  • Panama Legislation

At breakfast today, Senators Stennis and Levin and I explored the differences between the Senate and House bills and possible areas of compromise.2 Stennis is approaching the matter with deliberation, [Page 576] reflecting not only his long experience but his sense that there is relatively little room for maneuver. Senator Levin is pushing to try to resolve the matter this week on the theory that Murphy wants a bill this week and will be willing to give up more now than in September. I told Carl that I thought we should not lose sight of the importance of full participation by Senator Stennis and that delay would be justified if necessary to insure his active involvement, both in the conference and in pushing through the Senate the bill ultimately developed in conference.

Senator Stennis is meeting with Murphy at 2:00 p.m. today—just the two of them. Murphy wanted to start the conference today but Stennis told him that he was not prepared to name the Senate conferees until he had a better idea of Murphy’s intentions.

Warren Christopher
  1. Source: National Archives, RG 59, Office of the Deputy Secretary, Records of Warren Christopher, 1977–1980, Lot 81D113, Box 21, Memoranda to the Secretary—1979. No classification marking. Copies were sent to Atwood and Popper.
  2. The House passed the Murphy version of the Panama Canal Treaty Implementing Legislation on June 21 by a vote of 224–202. For the text of Carter’s statement on the passage, see Public Papers: Carter, 1979, Book I, p. 1125. Carter expressed appreciation for those who voted for the legislation and stated the administration would be seeking improvements in the bill to ensure the legislation was fully consistent with the treaty.

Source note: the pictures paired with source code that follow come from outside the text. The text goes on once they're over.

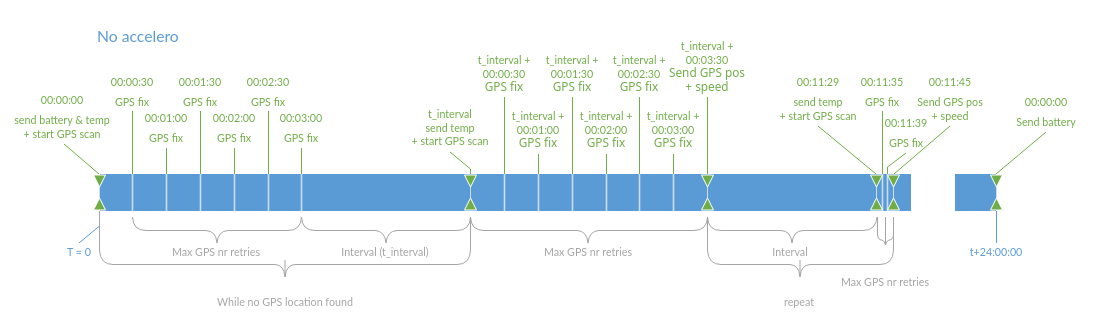
<!DOCTYPE html>
<html lang="en">
<head>
<meta charset="utf-8">
<title>No accelero – GPS timeline</title>
<style>
:root {
  --bar: #5b9bd5;
  --tick: #c9def2;
  --event: #70ad47;
  --span: #a5a5a5;
  --paper: #ffffff;
}
* { box-sizing: border-box; margin: 0; padding: 0; }
body { width: 1108px; height: 323px; overflow: hidden; background: var(--paper); }
.timeline {
  position: relative; width: 1108px; height: 323px; overflow: hidden;
  font: 10.7px/14px Lato, "Open Sans", sans-serif;
}
.diagram { position: absolute; left: 0; top: 0; display: block; }
.title {
  position: absolute; left: 97px; top: 26px;
  font-size: 15.7px; line-height: 20px; font-weight: 400; color: var(--bar);
}
.label {
  position: absolute; left: var(--x); top: var(--y);
  transform: translateX(-50%);
  white-space: nowrap; text-align: center; color: var(--event);
}
.label time { display: block; margin-bottom: 6px; }
.interval { line-height: 13.5px; }
.interval b { font: 400 11.8px/13.5px "Noto Sans", "Open Sans", sans-serif; }
.span { color: var(--span); }
.limit { color: var(--bar); }
.bar { fill: var(--bar); }
.ticks { stroke: var(--tick); stroke-width: 1.6; }
.leaders { fill: none; stroke: var(--event); stroke-width: 1; }
.limits { fill: none; stroke: var(--bar); stroke-width: 1; }
.braces { fill: none; stroke: var(--span); stroke-width: 1; }
.marker { fill: var(--event); stroke: var(--paper); stroke-width: 1; }
.marker-axis { stroke: var(--tick); stroke-width: 1; }
</style>
</head>
<body>
<main class="timeline">
  <svg class="diagram" width="1108" height="323" viewBox="0 0 1108 323" aria-hidden="true">
    <defs>
      <g id="marker">
        <line class="marker-axis" x1="0" y1="186" x2="0" y2="200"/>
        <polygon class="marker" points="-6,175 6,175 0,187"/>
        <polygon class="marker" points="-6,210 6,210 0,198"/>
      </g>
    </defs>

    <g class="bar">
      <rect x="100" y="174" width="811" height="37"/>
      <rect x="955" y="174" width="41" height="37"/>
    </g>

    <path class="ticks" d="M132.5 174v37M166.500 174v37M200.500 174v37M234.500 174v37M268.500 174v37M301.500 174v37M504.500 174v37M538.500 174v37M572.500 174v37M606.500 174v37M639.500 174v37M673.500 174v37M882.500 174v37M887.500 174v37"/>

    <g class="leaders">
      <path d="M132.500 111V174M166.500 148V174M200.500 111V174M234.500 148V174M268.500 111V174M301.500 148V174"/>
      <path d="M504.500 97V174M538.500 154V174M572.500 97V174M606.500 154V174M639.500 97V174M673.500 154V174M707.500 97V174"/>
      <path d="M882.500 111V174M906 153L887.500 167V174"/>
      <path d="M64 144L99 174M450 152L470.500 169V174M818 126L876 174M950 126L894 174M1046 132L996 174"/>
    </g>

    <path class="limits" d="M99.500 211V226L79 243M996.500 211V243"/>

    <g class="braces">
      <path d="M132.500 217Q133 230.500 146 230.500H206Q216 231 217 243Q218 231 228 230.500H288Q301 230.500 301.500 217"/>
      <path d="M301.500 217Q302 230.500 315 230.500H375Q385 231 386 243Q387 231 397 230.500H457Q470 230.500 470.500 217"/>
      <path d="M470.500 217Q471 230.500 484 230.500H577Q587 231 588 243Q589 231 599 230.500H694Q707 230.500 707.500 217"/>
      <path d="M707.500 217Q708 230.500 721 230.500H781Q791 231 792 243Q793 231 803 230.500H863Q876 230.500 877 217"/>
      <path d="M877.500 217V235Q878 240 882 240Q885 241 885.500 245Q886 241 889 240Q893 240 893.500 235V217M885.500 217V245"/>
      <path d="M99.500 211V250Q100 264.500 113 264.500H275Q284 265 285 277Q286 265 295 264.500H457Q470 264.500 470.500 250V217M285 260V277"/>
      <path d="M707.500 217V250Q708 264.500 721 264.500H790Q799 265 800 277Q801 265 810 264.500H880Q893 264.500 893.500 250V217M800 260V277"/>
    </g>

    <use href="#marker" x="99.500"/>
    <use href="#marker" x="470.500"/>
    <use href="#marker" x="707.500"/>
    <use href="#marker" x="876.500"/>
    <use href="#marker" x="893.500"/>
    <use href="#marker" x="996.500"/>
  </svg>

  <h1 class="title">No accelero</h1>

  <p class="label" style="--x:62px;--y:93px"><time>00:00:00</time>send battery &amp; temp<br>+ start GPS scan</p>
  <p class="label" style="--x:132px;--y:75px"><time>00:00:30</time>GPS fix</p>
  <p class="label" style="--x:166px;--y:111px"><time>00:01:00</time>GPS fix</p>
  <p class="label" style="--x:200px;--y:75px"><time>00:01:30</time>GPS fix</p>
  <p class="label" style="--x:234px;--y:111px"><time>00:02:00</time>GPS fix</p>
  <p class="label" style="--x:268px;--y:75px"><time>00:02:30</time>GPS fix</p>
  <p class="label" style="--x:301px;--y:111px"><time>00:03:00</time>GPS fix</p>

  <p class="label interval" style="--x:450px;--y:107px">t_interval<br>send temp<br>+ start GPS scan</p>
  <p class="label interval" style="--x:504px;--y:53px">t_interval +<br>00:00:30<br><b>GPS fix</b></p>
  <p class="label interval" style="--x:538px;--y:109px">t_interval +<br>00:01:00<br><b>GPS fix</b></p>
  <p class="label interval" style="--x:572px;--y:53px">t_interval +<br>00:01:30<br><b>GPS fix</b></p>
  <p class="label interval" style="--x:606px;--y:109px">t_interval +<br>00:02:00<br><b>GPS fix</b></p>
  <p class="label interval" style="--x:639px;--y:53px">t_interval +<br>00:02:30<br><b>GPS fix</b></p>
  <p class="label interval" style="--x:673px;--y:109px">t_interval +<br>00:03:00<br><b>GPS fix</b></p>
  <p class="label interval" style="--x:707px;--y:39px">t_interval +<br>00:03:30<br><b>Send GPS pos<br>+ speed</b></p>

  <p class="label" style="--x:818px;--y:75px"><time>00:11:29</time>send temp<br>+ start GPS scan</p>
  <p class="label" style="--x:882px;--y:75px"><time>00:11:35</time>GPS fix</p>
  <p class="label" style="--x:906px;--y:116px"><time>00:11:39</time>GPS fix</p>
  <p class="label" style="--x:950px;--y:75px"><time>00:11:45</time>Send GPS pos<br>+ speed</p>
  <p class="label" style="--x:1046px;--y:95px"><time>00:00:00</time>Send battery</p>

  <p class="label limit" style="--x:79px;--y:245px">T = 0</p>
  <p class="label limit" style="--x:996px;--y:245px">t+24:00:00</p>

  <p class="label span" style="--x:216px;--y:245px">Max GPS nr retries</p>
  <p class="label span" style="--x:385px;--y:245px">Interval (t_interval)</p>
  <p class="label span" style="--x:588px;--y:245px">Max GPS nr retries</p>
  <p class="label span" style="--x:790px;--y:245px">Interval</p>
  <p class="label span" style="--x:885px;--y:275px">Max GPS nr retries</p>
  <p class="label span" style="--x:285px;--y:295px">While no GPS location found</p>
  <p class="label span" style="--x:799px;--y:295px">repeat</p>
</main>
</body>
</html>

In its statement on the House of Representatives approval of the legislation, sent in telegram 4680 from Panama City, June 22, the Panamanian Government called the bill a “positive step,” expressed its belief that parts of the bill did not adhere to the treaty and were therefore unacceptable, and congratulated Carter on his decision to abide by the treaty. (Department of State, American Embassy Panama, Unclassified Political Subject Files, 1979, Lot 82F94, Box 26, POL 33.3–2, Implementing Legislation, 1979). On July 26, the Senate amended and passed the treaty implementation bill favored by the administration by a vote of 64–30.